    Oct 4 '15 at 22:41
  • One way to check the drive is to remove it and use a sata to usb adapter, then connect it to another PC, see if you can browse the drive.
    – Moab
    Oct 4 '15 at 22:42
  • Sounds like you could try windows repair although not sure how you do this under Windows 10. Your boot record seems to be intact. But yes the evidence points to bad hard drive/sectors from what you said. If it were me I would pull HD out and connect to another computer. See if you can get your files that way (then follow that by testing HD with test utility) and then reinstall Windows fresh to new hard-drive if you found lots of bad records/sectors during testing.
    – B. Shea
    Oct 4 '15 at 22:44
  • It is a Dell Vostro 260. 3-4 years old.
    – Plecos
    Oct 4 '15 at 22:47
  • I do not have SATA to USB cord unless that is what is going from the mobo to the drive. My other pc uses ide, but I will check on the cord.
    – Plecos
    Oct 4 '15 at 22:51

Did you delete any system files, like ones directly stored in the root directory of the main hard drive (C:)? I had this problem before, although the problem wasn't with hal.dll, it was with boot.ini.

I was using Win XP, though; it is different with Win 10.

The story of how stupid I was to create this error is a long one (tell me if you want to hear it), but basically I used my Win XP install disk and a burned cd with this software on it (only to reset my admin password. I had NO idea what it was, although my account was the only one available from the "Choose User" menu). I entered system recovery and used bootcfg /create to recreate the boot file. I used this guide, but you may want to use the one talking about the BCD Store file instead, since you have Win 10.

This is only if you think the problem is with the BCD Store file.

However, to answer the main question, no, your drive is probably not dead.


If you're using Windows Backup, be sure you have a "system restore" CD/DVD [which the backup program can create]. Then, backup all data to a USB hard drive [specify that you want a system image and files on all drives]. Other backup programs usually have something similar.

The restore CD can be booted from and can restore a system drive from the USB's system image. I had a total wipeout and was able to recover fully to a new drive with this. I had my Win7 install disks, but I didn't need them as the bootable CD was enough. But, I had done all the prep before my drive started getting flaky [and finally croaking]. You may get lucky, if you do it quickly.
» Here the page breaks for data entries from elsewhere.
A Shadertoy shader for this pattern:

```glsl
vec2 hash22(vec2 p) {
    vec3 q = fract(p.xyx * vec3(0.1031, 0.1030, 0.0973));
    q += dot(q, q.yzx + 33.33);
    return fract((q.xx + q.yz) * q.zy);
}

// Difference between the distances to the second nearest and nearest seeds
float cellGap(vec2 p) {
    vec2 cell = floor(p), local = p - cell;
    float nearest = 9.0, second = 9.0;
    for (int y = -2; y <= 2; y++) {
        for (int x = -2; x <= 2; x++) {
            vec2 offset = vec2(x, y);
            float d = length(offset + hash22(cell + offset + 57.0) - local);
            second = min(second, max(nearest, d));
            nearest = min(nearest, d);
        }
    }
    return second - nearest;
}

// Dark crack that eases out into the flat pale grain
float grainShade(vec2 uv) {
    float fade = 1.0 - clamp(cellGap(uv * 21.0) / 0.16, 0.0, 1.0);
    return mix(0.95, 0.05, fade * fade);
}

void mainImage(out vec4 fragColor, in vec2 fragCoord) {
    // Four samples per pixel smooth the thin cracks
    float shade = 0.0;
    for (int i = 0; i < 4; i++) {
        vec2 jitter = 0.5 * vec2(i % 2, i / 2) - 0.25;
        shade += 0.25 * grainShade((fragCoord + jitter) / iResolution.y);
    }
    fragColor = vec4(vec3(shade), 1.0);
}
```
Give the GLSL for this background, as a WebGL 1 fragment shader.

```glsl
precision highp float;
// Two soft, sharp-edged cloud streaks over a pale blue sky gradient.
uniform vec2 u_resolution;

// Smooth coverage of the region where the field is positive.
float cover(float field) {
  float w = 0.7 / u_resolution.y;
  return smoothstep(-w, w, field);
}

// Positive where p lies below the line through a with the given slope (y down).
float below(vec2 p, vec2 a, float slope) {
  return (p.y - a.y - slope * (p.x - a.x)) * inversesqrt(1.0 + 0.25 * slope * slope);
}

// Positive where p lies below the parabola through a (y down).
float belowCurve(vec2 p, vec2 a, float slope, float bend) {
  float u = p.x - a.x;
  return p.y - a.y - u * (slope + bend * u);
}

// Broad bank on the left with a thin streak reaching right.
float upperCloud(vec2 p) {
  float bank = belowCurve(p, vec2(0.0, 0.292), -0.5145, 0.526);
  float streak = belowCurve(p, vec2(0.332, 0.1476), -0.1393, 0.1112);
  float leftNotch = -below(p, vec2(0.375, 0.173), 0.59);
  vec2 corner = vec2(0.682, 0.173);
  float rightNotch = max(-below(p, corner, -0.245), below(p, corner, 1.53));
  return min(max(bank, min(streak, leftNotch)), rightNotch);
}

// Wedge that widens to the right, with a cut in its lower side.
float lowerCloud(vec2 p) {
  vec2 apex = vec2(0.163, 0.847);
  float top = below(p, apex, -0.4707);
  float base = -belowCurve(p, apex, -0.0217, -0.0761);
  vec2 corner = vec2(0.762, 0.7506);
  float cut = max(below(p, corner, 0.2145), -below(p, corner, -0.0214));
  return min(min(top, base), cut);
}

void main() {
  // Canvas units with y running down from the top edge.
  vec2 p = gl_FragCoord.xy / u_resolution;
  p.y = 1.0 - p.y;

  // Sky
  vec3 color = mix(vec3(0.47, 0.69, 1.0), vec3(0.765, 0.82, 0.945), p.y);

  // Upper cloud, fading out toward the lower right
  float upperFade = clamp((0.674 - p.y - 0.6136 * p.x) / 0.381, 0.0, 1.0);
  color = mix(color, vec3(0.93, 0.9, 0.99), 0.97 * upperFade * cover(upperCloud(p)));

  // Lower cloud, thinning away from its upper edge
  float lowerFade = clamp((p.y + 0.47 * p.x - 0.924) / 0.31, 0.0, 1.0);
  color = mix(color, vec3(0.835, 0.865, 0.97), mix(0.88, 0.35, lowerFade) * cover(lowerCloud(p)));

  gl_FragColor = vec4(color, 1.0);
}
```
Check the S.M.A.R.T. data for the drive in question. There are utilities to check/display this data. It will give you a clue (e.g. excessive I/O errors, etc). Check the pending remap sectors count). The program will usually tell you "this value is too high and indicates imminent failure", etc.

Also, check your drive's temperature via the SMART monitor program. If it's above 40 deg C it's a bit too hot. Beyond 50 and you're in trouble. Also, if the drive is too cold (below 25C), that can have problems as well.

Check the airflow on the drive, particularly if the drive data says it's hot. Ensure all fans are spinning well--replace as required.

Your Answer

By clicking “Post Your Answer”, you agree to our terms of service, privacy policy and cookie policy

Not the answer you're looking for? Browse other questions tagged or ask your own question.